Bottom Line: In in vitro experiments, immunoprecipitated active p38-MAPK phosphorylated and inhibited the activity of the active p20 subunits of caspase-8 and caspase-3.Phosphopeptide mapping revealed that these phosphorylations occurred on serine-364 and serine-150, respectively.Introduction of mutated (S150A), but not wild-type, TAT-tagged caspase-3 into primary neutrophils made the Fas-induced apoptotic response insensitive to p38-MAPK inhibition.

View Article: PubMed Central - PubMed

Affiliation: Division of Experimental Pathology, Lund University, U-MAS, Entrance 78, Floor 3, SE-205 02 Malmö, Sweden. maria.alvarado-kristensson@exppat.mas.lu.se

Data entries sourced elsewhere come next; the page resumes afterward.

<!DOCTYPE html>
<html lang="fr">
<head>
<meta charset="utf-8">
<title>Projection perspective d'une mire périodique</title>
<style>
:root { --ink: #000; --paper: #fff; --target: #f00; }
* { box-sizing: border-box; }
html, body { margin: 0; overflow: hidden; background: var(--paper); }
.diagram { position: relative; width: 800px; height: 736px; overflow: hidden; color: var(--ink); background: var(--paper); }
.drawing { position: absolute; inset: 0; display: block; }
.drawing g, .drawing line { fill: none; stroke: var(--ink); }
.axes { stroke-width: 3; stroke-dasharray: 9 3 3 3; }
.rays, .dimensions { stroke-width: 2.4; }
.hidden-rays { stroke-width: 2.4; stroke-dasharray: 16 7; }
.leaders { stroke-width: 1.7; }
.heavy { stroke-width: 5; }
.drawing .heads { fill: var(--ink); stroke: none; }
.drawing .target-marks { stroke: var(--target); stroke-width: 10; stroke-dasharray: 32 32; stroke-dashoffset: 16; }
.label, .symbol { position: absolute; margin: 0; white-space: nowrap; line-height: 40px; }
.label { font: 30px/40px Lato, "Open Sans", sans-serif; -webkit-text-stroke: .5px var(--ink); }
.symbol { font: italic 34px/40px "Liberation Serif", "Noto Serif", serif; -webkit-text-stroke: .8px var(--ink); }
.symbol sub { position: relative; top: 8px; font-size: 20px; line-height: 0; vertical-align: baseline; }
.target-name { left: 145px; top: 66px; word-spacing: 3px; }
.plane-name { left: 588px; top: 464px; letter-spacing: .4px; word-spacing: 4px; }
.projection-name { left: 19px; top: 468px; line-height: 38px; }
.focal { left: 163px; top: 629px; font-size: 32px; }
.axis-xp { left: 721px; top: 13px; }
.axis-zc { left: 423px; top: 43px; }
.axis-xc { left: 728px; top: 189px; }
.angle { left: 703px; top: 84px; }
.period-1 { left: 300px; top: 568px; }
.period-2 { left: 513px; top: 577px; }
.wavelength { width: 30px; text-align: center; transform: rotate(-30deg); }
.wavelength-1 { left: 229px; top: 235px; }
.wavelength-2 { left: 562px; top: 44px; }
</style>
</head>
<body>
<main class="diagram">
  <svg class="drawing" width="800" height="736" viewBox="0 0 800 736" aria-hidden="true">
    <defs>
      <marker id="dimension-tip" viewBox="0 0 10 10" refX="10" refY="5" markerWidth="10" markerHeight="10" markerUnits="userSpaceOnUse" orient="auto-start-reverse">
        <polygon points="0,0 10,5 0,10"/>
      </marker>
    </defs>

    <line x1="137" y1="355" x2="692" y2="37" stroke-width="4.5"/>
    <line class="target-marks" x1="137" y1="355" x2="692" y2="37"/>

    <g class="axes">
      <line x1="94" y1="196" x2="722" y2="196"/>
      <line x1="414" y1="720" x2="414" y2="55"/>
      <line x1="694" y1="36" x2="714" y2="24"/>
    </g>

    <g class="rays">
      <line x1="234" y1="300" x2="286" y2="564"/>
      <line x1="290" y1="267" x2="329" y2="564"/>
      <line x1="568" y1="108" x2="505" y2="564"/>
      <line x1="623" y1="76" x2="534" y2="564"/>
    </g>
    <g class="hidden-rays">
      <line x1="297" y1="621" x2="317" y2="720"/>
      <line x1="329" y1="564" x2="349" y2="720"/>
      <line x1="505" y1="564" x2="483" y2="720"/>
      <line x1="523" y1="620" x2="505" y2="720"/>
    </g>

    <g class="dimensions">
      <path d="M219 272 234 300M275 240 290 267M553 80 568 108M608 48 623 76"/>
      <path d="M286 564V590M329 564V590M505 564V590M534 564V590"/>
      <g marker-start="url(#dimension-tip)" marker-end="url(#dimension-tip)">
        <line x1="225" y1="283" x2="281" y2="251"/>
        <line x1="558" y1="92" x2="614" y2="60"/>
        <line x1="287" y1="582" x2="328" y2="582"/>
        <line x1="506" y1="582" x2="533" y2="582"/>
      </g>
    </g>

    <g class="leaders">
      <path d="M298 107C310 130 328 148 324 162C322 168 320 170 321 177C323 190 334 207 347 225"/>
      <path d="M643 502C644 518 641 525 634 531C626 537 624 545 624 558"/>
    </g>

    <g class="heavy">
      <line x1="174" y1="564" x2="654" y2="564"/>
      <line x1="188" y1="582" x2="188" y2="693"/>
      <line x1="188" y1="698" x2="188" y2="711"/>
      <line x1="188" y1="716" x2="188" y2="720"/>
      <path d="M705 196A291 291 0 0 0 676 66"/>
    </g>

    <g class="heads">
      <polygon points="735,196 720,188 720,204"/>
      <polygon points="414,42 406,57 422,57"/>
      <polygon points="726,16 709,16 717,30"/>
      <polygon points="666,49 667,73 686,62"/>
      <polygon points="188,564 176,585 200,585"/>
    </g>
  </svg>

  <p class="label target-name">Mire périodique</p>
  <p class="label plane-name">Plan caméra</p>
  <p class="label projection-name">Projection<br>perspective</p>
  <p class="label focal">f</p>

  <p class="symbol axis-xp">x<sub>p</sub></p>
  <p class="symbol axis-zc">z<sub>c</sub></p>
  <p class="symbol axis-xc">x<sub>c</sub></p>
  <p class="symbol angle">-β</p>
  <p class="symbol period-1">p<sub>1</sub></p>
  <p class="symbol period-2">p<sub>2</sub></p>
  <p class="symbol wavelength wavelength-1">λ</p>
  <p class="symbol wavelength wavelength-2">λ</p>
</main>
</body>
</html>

ABSTRACT
Neutrophil apoptosis occurs both in the bloodstream and in the tissue and is considered essential for the resolution of an inflammatory process. Here, we show that p38-mitogen-activated protein kinase (MAPK) associates to caspase-8 and caspase-3 during neutrophil apoptosis and that p38-MAPK activity, previously shown to be a survival signal in these primary cells, correlates with the levels of caspase-8 and caspase-3 phosphorylation. In in vitro experiments, immunoprecipitated active p38-MAPK phosphorylated and inhibited the activity of the active p20 subunits of caspase-8 and caspase-3. Phosphopeptide mapping revealed that these phosphorylations occurred on serine-364 and serine-150, respectively. Introduction of mutated (S150A), but not wild-type, TAT-tagged caspase-3 into primary neutrophils made the Fas-induced apoptotic response insensitive to p38-MAPK inhibition. Consequently, p38-MAPK can directly phosphorylate and inhibit the activities of caspase-8 and caspase-3 and thereby hinder neutrophil apoptosis, and, in so doing, regulate the inflammatory response.

Show MeSH
Related in: MedlinePlus